• [Work to complete]:
Report back every line below that carries the word "smoothstep".

• [Data supplied]:
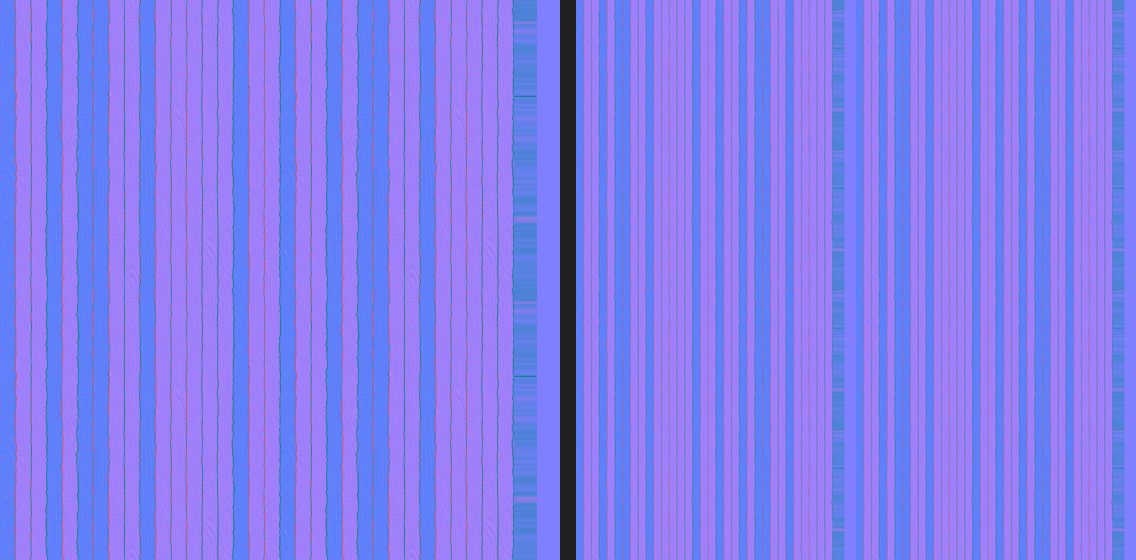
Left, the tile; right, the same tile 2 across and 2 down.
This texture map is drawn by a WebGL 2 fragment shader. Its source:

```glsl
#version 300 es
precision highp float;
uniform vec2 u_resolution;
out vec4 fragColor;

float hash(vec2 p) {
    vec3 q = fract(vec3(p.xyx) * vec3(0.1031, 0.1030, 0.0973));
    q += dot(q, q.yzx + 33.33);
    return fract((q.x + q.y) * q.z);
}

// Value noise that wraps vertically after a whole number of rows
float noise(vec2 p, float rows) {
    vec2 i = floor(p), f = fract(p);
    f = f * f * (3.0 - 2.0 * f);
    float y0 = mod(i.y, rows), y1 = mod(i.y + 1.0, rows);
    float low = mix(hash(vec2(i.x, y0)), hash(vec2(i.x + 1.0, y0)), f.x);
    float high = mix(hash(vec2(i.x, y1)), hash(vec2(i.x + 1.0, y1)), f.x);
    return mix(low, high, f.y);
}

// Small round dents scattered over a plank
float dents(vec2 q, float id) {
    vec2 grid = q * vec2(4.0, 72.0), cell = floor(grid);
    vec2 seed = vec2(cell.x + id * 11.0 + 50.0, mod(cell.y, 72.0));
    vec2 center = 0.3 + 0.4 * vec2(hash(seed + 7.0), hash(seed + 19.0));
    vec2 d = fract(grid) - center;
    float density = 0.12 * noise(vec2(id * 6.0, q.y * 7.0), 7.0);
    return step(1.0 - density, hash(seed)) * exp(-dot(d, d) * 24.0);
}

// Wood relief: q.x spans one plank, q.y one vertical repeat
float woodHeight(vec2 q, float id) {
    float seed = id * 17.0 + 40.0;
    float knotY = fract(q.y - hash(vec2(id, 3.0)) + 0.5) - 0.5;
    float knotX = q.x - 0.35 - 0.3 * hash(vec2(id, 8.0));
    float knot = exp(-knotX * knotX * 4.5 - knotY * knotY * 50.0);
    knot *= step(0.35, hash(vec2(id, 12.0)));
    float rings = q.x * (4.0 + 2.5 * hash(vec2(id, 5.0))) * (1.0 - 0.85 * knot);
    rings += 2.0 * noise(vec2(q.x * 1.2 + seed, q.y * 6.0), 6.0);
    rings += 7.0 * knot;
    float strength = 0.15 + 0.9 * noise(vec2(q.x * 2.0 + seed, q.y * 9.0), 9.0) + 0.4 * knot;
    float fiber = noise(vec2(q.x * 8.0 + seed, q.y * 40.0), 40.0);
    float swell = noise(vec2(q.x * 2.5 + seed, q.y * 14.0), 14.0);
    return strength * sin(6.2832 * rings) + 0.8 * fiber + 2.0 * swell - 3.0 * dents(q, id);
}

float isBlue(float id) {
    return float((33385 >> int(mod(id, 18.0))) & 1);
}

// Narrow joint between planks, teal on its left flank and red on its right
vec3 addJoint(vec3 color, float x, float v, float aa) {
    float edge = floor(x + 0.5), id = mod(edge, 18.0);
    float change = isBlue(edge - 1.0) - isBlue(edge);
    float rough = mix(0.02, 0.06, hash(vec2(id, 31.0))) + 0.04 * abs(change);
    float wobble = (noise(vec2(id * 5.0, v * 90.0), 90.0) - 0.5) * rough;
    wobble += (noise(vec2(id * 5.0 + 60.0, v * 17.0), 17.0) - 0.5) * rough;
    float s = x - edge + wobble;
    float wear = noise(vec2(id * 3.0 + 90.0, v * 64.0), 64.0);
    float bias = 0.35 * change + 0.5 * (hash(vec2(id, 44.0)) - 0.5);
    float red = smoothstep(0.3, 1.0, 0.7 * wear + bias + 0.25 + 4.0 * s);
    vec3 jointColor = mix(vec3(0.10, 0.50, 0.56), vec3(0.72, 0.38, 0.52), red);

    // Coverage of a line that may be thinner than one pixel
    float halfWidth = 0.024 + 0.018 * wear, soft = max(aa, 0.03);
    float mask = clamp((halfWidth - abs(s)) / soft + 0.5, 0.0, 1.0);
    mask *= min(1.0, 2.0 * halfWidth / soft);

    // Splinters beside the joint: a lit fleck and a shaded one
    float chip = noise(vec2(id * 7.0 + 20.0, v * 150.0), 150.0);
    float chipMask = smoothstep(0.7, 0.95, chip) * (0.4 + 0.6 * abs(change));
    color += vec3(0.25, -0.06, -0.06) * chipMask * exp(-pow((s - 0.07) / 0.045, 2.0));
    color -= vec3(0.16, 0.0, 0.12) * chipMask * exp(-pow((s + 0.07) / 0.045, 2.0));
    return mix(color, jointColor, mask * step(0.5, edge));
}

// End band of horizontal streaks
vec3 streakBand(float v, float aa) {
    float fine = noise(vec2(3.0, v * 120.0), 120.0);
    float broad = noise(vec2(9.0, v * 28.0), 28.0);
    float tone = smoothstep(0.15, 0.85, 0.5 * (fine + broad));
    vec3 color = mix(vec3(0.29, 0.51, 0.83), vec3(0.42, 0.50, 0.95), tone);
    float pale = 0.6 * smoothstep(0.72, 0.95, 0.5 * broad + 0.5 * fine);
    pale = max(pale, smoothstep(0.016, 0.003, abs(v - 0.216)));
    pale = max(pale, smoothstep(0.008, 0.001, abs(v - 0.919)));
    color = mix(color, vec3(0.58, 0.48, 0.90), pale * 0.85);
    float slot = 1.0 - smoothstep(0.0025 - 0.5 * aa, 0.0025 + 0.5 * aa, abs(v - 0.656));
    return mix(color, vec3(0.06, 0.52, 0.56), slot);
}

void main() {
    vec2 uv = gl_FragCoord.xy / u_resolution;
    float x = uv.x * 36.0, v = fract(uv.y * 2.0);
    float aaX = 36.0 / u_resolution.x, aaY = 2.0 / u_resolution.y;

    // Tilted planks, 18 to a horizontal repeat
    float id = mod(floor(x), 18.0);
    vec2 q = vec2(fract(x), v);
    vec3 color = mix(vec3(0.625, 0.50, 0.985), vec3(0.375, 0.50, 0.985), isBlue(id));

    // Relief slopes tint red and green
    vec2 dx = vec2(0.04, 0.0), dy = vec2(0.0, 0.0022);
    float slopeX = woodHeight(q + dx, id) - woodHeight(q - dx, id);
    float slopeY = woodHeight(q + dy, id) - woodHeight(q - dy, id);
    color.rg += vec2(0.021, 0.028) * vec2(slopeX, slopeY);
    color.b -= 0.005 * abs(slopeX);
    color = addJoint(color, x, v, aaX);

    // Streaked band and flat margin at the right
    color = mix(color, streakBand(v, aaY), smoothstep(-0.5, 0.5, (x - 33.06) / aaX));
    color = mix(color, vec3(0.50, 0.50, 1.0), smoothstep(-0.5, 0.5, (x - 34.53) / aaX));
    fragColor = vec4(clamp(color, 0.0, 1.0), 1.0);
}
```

• [Problem solution]:
    float red = smoothstep(0.3, 1.0, 0.7 * wear + bias + 0.25 + 4.0 * s);
    float chipMask = smoothstep(0.7, 0.95, chip) * (0.4 + 0.6 * abs(change));
    float tone = smoothstep(0.15, 0.85, 0.5 * (fine + broad));
    float pale = 0.6 * smoothstep(0.72, 0.95, 0.5 * broad + 0.5 * fine);
    pale = max(pale, smoothstep(0.016, 0.003, abs(v - 0.216)));
    pale = max(pale, smoothstep(0.008, 0.001, abs(v - 0.919)));
    float slot = 1.0 - smoothstep(0.0025 - 0.5 * aa, 0.0025 + 0.5 * aa, abs(v - 0.656));
    color = mix(color, streakBand(v, aaY), smoothstep(-0.5, 0.5, (x - 33.06) / aaX));
    color = mix(color, vec3(0.50, 0.50, 1.0), smoothstep(-0.5, 0.5, (x - 34.53) / aaX));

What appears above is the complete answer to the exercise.